▸ WHAT YOU ARE ASKED TO DO
An exact copy of every entry is needed here; the images stay out.

▸ DATA FOR THIS TASK
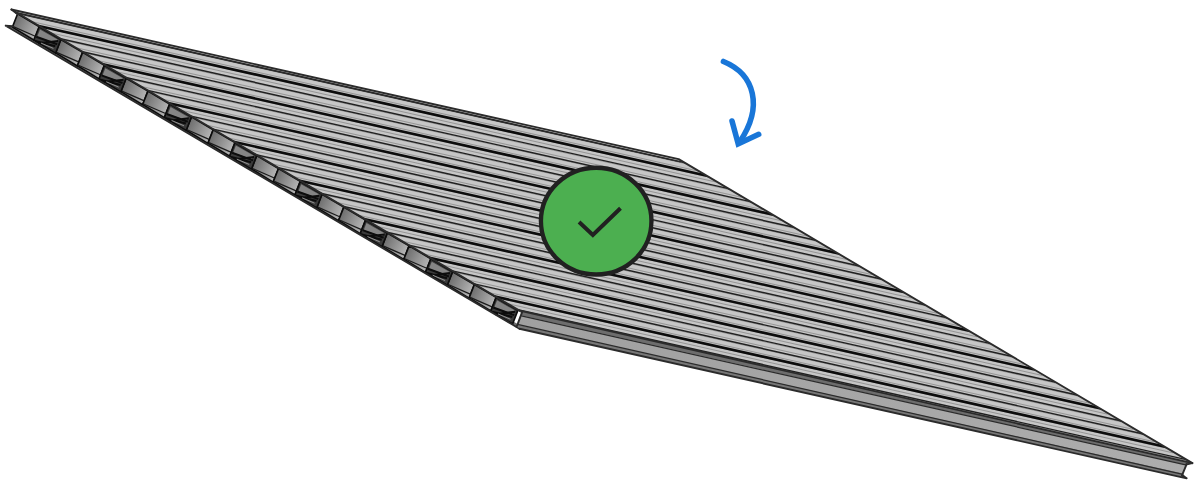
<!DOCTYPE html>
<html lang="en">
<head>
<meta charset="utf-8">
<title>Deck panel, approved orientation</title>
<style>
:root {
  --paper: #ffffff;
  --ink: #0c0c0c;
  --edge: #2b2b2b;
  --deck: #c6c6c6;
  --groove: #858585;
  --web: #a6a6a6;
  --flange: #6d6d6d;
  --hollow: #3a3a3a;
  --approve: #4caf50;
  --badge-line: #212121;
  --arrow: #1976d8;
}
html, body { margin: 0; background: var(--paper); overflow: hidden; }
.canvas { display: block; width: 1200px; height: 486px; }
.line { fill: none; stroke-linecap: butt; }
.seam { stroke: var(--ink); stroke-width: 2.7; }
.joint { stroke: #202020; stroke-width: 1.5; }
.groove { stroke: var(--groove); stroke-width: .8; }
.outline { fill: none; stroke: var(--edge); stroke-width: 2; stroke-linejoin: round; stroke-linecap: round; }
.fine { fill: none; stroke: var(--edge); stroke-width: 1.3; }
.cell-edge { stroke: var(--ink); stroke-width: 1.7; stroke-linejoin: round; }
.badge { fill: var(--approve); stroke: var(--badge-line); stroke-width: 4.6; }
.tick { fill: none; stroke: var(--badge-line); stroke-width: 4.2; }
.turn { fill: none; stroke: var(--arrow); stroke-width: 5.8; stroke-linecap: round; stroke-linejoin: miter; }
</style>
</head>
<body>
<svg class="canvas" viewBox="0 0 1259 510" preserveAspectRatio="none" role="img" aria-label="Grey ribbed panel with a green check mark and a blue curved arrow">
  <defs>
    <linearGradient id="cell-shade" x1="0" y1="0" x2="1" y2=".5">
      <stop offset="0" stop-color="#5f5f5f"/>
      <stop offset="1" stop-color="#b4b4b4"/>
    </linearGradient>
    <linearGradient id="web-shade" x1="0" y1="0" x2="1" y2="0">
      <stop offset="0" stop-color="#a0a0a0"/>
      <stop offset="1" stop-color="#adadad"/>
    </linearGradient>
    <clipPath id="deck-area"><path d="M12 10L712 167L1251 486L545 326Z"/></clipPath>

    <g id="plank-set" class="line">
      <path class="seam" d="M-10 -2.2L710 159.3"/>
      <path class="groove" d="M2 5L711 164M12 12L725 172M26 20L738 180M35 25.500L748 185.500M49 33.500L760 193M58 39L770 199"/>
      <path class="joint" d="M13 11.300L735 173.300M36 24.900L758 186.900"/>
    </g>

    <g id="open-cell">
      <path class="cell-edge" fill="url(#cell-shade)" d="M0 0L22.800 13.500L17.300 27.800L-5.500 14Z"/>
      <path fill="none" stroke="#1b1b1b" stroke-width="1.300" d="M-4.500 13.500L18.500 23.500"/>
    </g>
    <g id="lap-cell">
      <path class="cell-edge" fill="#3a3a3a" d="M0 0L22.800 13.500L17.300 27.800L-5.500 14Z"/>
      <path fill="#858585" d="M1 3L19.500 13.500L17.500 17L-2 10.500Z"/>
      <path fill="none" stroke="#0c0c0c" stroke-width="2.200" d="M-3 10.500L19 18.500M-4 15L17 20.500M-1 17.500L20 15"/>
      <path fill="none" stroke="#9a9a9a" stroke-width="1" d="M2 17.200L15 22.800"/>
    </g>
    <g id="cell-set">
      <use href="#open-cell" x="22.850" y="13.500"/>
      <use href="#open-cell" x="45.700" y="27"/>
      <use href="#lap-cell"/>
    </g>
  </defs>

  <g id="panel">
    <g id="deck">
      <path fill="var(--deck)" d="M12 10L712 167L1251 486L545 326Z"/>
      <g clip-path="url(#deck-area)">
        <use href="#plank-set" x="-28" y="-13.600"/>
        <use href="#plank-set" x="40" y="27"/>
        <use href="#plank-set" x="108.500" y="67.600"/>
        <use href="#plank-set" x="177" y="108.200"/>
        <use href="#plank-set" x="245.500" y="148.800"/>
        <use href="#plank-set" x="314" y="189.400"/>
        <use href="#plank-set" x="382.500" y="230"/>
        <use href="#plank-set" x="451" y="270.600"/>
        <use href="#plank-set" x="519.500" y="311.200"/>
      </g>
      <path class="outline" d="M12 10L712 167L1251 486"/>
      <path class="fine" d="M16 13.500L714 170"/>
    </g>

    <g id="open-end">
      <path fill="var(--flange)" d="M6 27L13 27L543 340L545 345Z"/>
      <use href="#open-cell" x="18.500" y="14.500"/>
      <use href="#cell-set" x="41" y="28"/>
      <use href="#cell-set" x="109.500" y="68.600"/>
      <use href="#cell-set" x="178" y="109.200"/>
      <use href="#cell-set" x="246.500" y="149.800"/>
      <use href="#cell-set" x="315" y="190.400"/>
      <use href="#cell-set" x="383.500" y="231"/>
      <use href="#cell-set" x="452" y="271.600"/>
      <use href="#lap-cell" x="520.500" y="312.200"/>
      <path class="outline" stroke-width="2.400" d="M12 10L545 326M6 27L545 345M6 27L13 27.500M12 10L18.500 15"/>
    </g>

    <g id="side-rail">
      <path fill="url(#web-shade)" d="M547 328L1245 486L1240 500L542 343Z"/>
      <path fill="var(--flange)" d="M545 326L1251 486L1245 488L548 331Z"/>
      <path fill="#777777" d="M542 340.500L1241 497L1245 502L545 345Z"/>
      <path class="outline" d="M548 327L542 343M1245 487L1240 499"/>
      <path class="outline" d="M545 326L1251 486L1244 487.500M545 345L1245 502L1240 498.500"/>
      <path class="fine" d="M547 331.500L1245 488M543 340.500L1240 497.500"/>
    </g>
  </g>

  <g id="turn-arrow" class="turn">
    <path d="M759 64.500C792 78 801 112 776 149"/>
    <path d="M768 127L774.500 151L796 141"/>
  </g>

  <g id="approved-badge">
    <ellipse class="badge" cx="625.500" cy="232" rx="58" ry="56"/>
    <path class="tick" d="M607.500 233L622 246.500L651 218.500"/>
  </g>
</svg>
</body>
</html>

▸ EXERCISE OUTPUT
<!DOCTYPE html>
<html lang="en">
<head>
<meta charset="utf-8">
<title>Deck panel, approved orientation</title>
<style>
:root {
  --paper: #ffffff;
  --ink: #0c0c0c;
  --edge: #2b2b2b;
  --deck: #c6c6c6;
  --groove: #858585;
  --web: #a6a6a6;
  --flange: #6d6d6d;
  --hollow: #3a3a3a;
  --approve: #4caf50;
  --badge-line: #212121;
  --arrow: #1976d8;
}
html, body { margin: 0; background: var(--paper); overflow: hidden; }
.canvas { display: block; width: 1200px; height: 486px; }
.line { fill: none; stroke-linecap: butt; }
.seam { stroke: var(--ink); stroke-width: 2.7; }
.joint { stroke: #202020; stroke-width: 1.5; }
.groove { stroke: var(--groove); stroke-width: .8; }
.outline { fill: none; stroke: var(--edge); stroke-width: 2; stroke-linejoin: round; stroke-linecap: round; }
.fine { fill: none; stroke: var(--edge); stroke-width: 1.3; }
.cell-edge { stroke: var(--ink); stroke-width: 1.7; stroke-linejoin: round; }
.badge { fill: var(--approve); stroke: var(--badge-line); stroke-width: 4.6; }
.tick { fill: none; stroke: var(--badge-line); stroke-width: 4.2; }
.turn { fill: none; stroke: var(--arrow); stroke-width: 5.8; stroke-linecap: round; stroke-linejoin: miter; }
</style>
</head>
<body>
<svg class="canvas" viewBox="0 0 1259 510" preserveAspectRatio="none" role="img" aria-label="Grey ribbed panel with a green check mark and a blue curved arrow">
  <defs>
    <linearGradient id="cell-shade" x1="0" y1="0" x2="1" y2=".5">
      <stop offset="0" stop-color="#5f5f5f"/>
      <stop offset="1" stop-color="#b4b4b4"/>
    </linearGradient>
    <linearGradient id="web-shade" x1="0" y1="0" x2="1" y2="0">
      <stop offset="0" stop-color="#a0a0a0"/>
      <stop offset="1" stop-color="#adadad"/>
    </linearGradient>
    <clipPath id="deck-area"><path d="M12 10L712 167L1251 486L545 326Z"/></clipPath>

    <g id="plank-set" class="line">
      <path class="seam" d="M-10 -2.2L710 159.3"/>
      <path class="groove" d="M2 5L711 164M12 12L725 172M26 20L738 180M35 25.500L748 185.500M49 33.500L760 193M58 39L770 199"/>
      <path class="joint" d="M13 11.300L735 173.300M36 24.900L758 186.900"/>
    </g>

    <g id="open-cell">
      <path class="cell-edge" fill="url(#cell-shade)" d="M0 0L22.800 13.500L17.300 27.800L-5.500 14Z"/>
      <path fill="none" stroke="#1b1b1b" stroke-width="1.300" d="M-4.500 13.500L18.500 23.500"/>
    </g>
    <g id="lap-cell">
      <path class="cell-edge" fill="#3a3a3a" d="M0 0L22.800 13.500L17.300 27.800L-5.500 14Z"/>
      <path fill="#858585" d="M1 3L19.500 13.500L17.500 17L-2 10.500Z"/>
      <path fill="none" stroke="#0c0c0c" stroke-width="2.200" d="M-3 10.500L19 18.500M-4 15L17 20.500M-1 17.500L20 15"/>
      <path fill="none" stroke="#9a9a9a" stroke-width="1" d="M2 17.200L15 22.800"/>
    </g>
    <g id="cell-set">
      <use href="#open-cell" x="22.850" y="13.500"/>
      <use href="#open-cell" x="45.700" y="27"/>
      <use href="#lap-cell"/>
    </g>
  </defs>

  <g id="panel">
    <g id="deck">
      <path fill="var(--deck)" d="M12 10L712 167L1251 486L545 326Z"/>
      <g clip-path="url(#deck-area)">
        <use href="#plank-set" x="-28" y="-13.600"/>
        <use href="#plank-set" x="40" y="27"/>
        <use href="#plank-set" x="108.500" y="67.600"/>
        <use href="#plank-set" x="177" y="108.200"/>
        <use href="#plank-set" x="245.500" y="148.800"/>
        <use href="#plank-set" x="314" y="189.400"/>
        <use href="#plank-set" x="382.500" y="230"/>
        <use href="#plank-set" x="451" y="270.600"/>
        <use href="#plank-set" x="519.500" y="311.200"/>
      </g>
      <path class="outline" d="M12 10L712 167L1251 486"/>
      <path class="fine" d="M16 13.500L714 170"/>
    </g>

    <g id="open-end">
      <path fill="var(--flange)" d="M6 27L13 27L543 340L545 345Z"/>
      <use href="#open-cell" x="18.500" y="14.500"/>
      <use href="#cell-set" x="41" y="28"/>
      <use href="#cell-set" x="109.500" y="68.600"/>
      <use href="#cell-set" x="178" y="109.200"/>
      <use href="#cell-set" x="246.500" y="149.800"/>
      <use href="#cell-set" x="315" y="190.400"/>
      <use href="#cell-set" x="383.500" y="231"/>
      <use href="#cell-set" x="452" y="271.600"/>
      <use href="#lap-cell" x="520.500" y="312.200"/>
      <path class="outline" stroke-width="2.400" d="M12 10L545 326M6 27L545 345M6 27L13 27.500M12 10L18.500 15"/>
    </g>

    <g id="side-rail">
      <path fill="url(#web-shade)" d="M547 328L1245 486L1240 500L542 343Z"/>
      <path fill="var(--flange)" d="M545 326L1251 486L1245 488L548 331Z"/>
      <path fill="#777777" d="M542 340.500L1241 497L1245 502L545 345Z"/>
      <path class="outline" d="M548 327L542 343M1245 487L1240 499"/>
      <path class="outline" d="M545 326L1251 486L1244 487.500M545 345L1245 502L1240 498.500"/>
      <path class="fine" d="M547 331.500L1245 488M543 340.500L1240 497.500"/>
    </g>
  </g>

  <g id="turn-arrow" class="turn">
    <path d="M759 64.500C792 78 801 112 776 149"/>
    <path d="M768 127L774.500 151L796 141"/>
  </g>

  <g id="approved-badge">
    <ellipse class="badge" cx="625.500" cy="232" rx="58" ry="56"/>
    <path class="tick" d="M607.500 233L622 246.500L651 218.500"/>
  </g>
</svg>
</body>
</html>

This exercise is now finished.